No Stirrups November for Intermediate Riders

To continue with No Stirrups November, let’s move to the next level. Our next lesson is learning to ride the rising trot without stirrups. Your eventual goal is to ride all gaits safely and correctly with no stirrups, but this takes time and practice!

In order to ride without stirrups at a rising trot, you must develop your balance plus enough strength in your core and legs. This takes regular weekly practice. Riding without stirrups has many great benefits. It will build your leg strength, increase suppleness, and help you develop a secure and independent seat, which is a goal of all riding disciplines.

As mentioned in No-Stirrups November for Beginners, being longed is a fantastic way to develop a good basic balanced position. The more longe lessons you can take, the sooner you will start to see the benefits mentioned above.

Posting Trot Without Stirrups
Are you ready now to tackle the rising trot without stirrups? Posting, or performing the rising trot without stirrups, helps develop muscle control and balance, strong legs, and an independent seat. If you jump or eventually want to learn to jump, posting without stirrups will build a solid foundation for your jumping position, but only if it’s done correctly.

You can practice posting with no stirrups off the longe line. Remember to cross your stirrup leathers and irons correctly over the pommel so they don’t bang on the horse’s side.

NO-STIRRUPS POSTING TROT PRACTICE TIPS

Half-Seat or 2-Point Position Without Stirrups
Once you’ve mastered the rising trot without stirrups, performing the half-seat (2-point position) without stirrups is the next challenge.

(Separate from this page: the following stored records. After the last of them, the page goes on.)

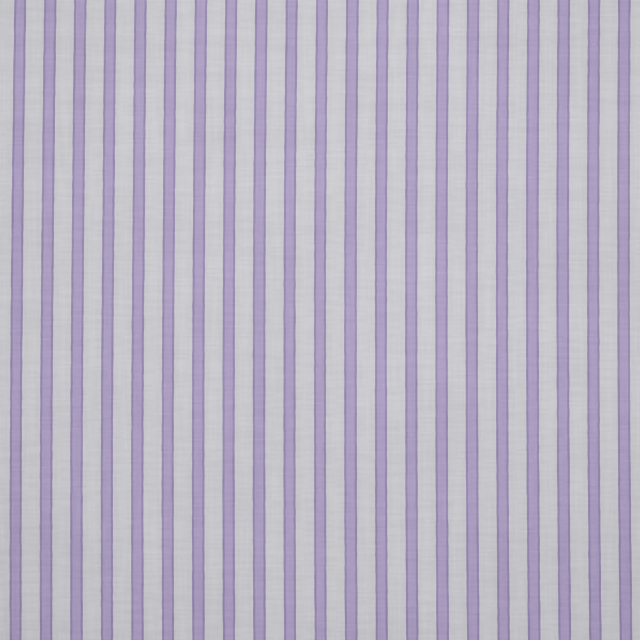
A WebGL 2 fragment shader for this texture:

```glsl
#version 300 es
precision highp float;
// Woven cotton with slightly fanning lilac stripes on a pale grey ground.

#define PITCH_BOTTOM 0.0477   // stripe spacing at the lower edge
#define PITCH_TOP 0.0472      // stripe spacing at the upper edge
#define FIRST_BOTTOM 0.0238   // centre of the first stripe, lower edge
#define FIRST_TOP 0.0312      // centre of the first stripe, upper edge
#define HALF_WIDTH 0.198      // half stripe width, in pitches
#define EDGE_WIDTH 0.032      // half width of the dark border, in pitches
#define SOFTNESS 0.026        // blur of the dyed edges, in pitches
#define THREADS 300.0         // threads across the cloth
#define WEAVE 0.022           // strength of the thread texture
#define WEAR 0.012            // strength of the broad unevenness

uniform vec2 u_resolution;
out vec4 fragColor;

const vec3 GROUND = vec3(0.780, 0.780, 0.798);
const vec3 LILAC = vec3(0.672, 0.618, 0.755);
const vec3 BORDER = vec3(0.570, 0.525, 0.665);

float hash(vec2 p) {
    return fract(sin(dot(p, vec2(127.1, 311.7))) * 43758.5453);
}

float noise(vec2 p) {
    vec2 cell = floor(p);
    vec2 f = fract(p);
    f = f * f * (3.0 - 2.0 * f);
    float low = mix(hash(cell), hash(cell + vec2(1.0, 0.0)), f.x);
    float high = mix(hash(cell + vec2(0.0, 1.0)), hash(cell + vec2(1.0)), f.x);
    return mix(low, high, f.y);
}

// Noise centred on zero
float signedNoise(vec2 p) {
    return noise(p) - 0.5;
}

// Stripe coordinate: whole numbers lie on the stripe centres
float stripeCoord(vec2 uv) {
    float first = mix(FIRST_BOTTOM, FIRST_TOP, uv.y * uv.y);
    float pitch = mix(PITCH_BOTTOM, PITCH_TOP, uv.y);
    float sway = 0.0012 * signedNoise(uv * vec2(5.0, 3.0));
    return (uv.x + sway - first) / pitch;
}

// Fine crossing threads with slubs of uneven length
float weave(vec2 uv) {
    float weft = signedNoise(uv * vec2(0.13, 1.0) * THREADS);
    float warp = signedNoise(uv.yx * vec2(0.08, 1.0) * THREADS + 71.0);
    float grain = signedNoise(uv * THREADS + 19.0);
    return weft + 0.7 * warp + 0.5 * grain;
}

void main() {
    vec2 uv = gl_FragCoord.xy / u_resolution;

    // Distance to the nearest stripe, with small differences per stripe
    float coord = stripeCoord(uv);
    float index = floor(coord + 0.5);
    float across = coord - index;
    float halfWidth = HALF_WIDTH + 0.012 * (hash(vec2(index, 3.0)) - 0.5);
    halfWidth += 0.012 * signedNoise(vec2(index * 7.0, uv.y * 90.0));
    float edgeDist = abs(across) - halfWidth;
    float blur = max(SOFTNESS, 0.7 * length(vec2(dFdx(coord), dFdy(coord))));

    // Dyed stripe and its darker borders
    float body = 1.0 - smoothstep(-blur, blur, edgeDist);
    float borderDist = abs(edgeDist + EDGE_WIDTH) - EDGE_WIDTH;
    float border = 1.0 - smoothstep(-blur, blur, borderDist);
    float dye = 0.75 + 0.25 * noise(vec2(index * 5.0 + sign(across), uv.y * 60.0));
    vec3 color = mix(GROUND, LILAC, body);
    color = mix(color, BORDER, border * dye);

    // Faint pale core in the ground and soft bands along the weft
    float gap = smoothstep(0.28, 0.44, abs(across));
    float bands = sin(uv.y * 132.0 + 2.0 * noise(uv * 4.0));
    float tone = 0.008 * (gap - 0.5) * (1.0 - body);
    tone += 0.004 * bands * smoothstep(0.35, 1.0, uv.y);

    // Uneven light, broad wear and thread texture
    vec2 fromLight = uv - vec2(0.52, 0.70);
    tone += 0.016 - 0.075 * dot(fromLight, fromLight);
    tone += WEAR * signedNoise(uv * vec2(9.0, 14.0));
    tone += WEAVE * weave(uv);
    color += tone;

    // Occasional rosy flecks in the dyed yarn
    float fleck = smoothstep(0.86, 1.0, noise(uv * vec2(70.0, 260.0) + 37.0));
    color += body * fleck * vec3(0.035, 0.010, 0.015);

    fragColor = vec4(clamp(color, 0.0, 1.0), 1.0);
}
```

This exercise is more difficult than sitting or posting without stirrups, but it will develop strong legs and good balance and prepare you for jumping without stirrups.

Here are some exercise tips for riding in half-seat (2-point position) without stirrups:

NO-STIRRUPS 2-POINT PRACTICE TIPS

Good luck with these exercises and have fun challenging yourself as you work to improve your strength and balance for whatever type of riding you choose to do.

For more ideas and detail check out the USPC Manual of Horsemanship, Intermediate Level, 2nd Edition.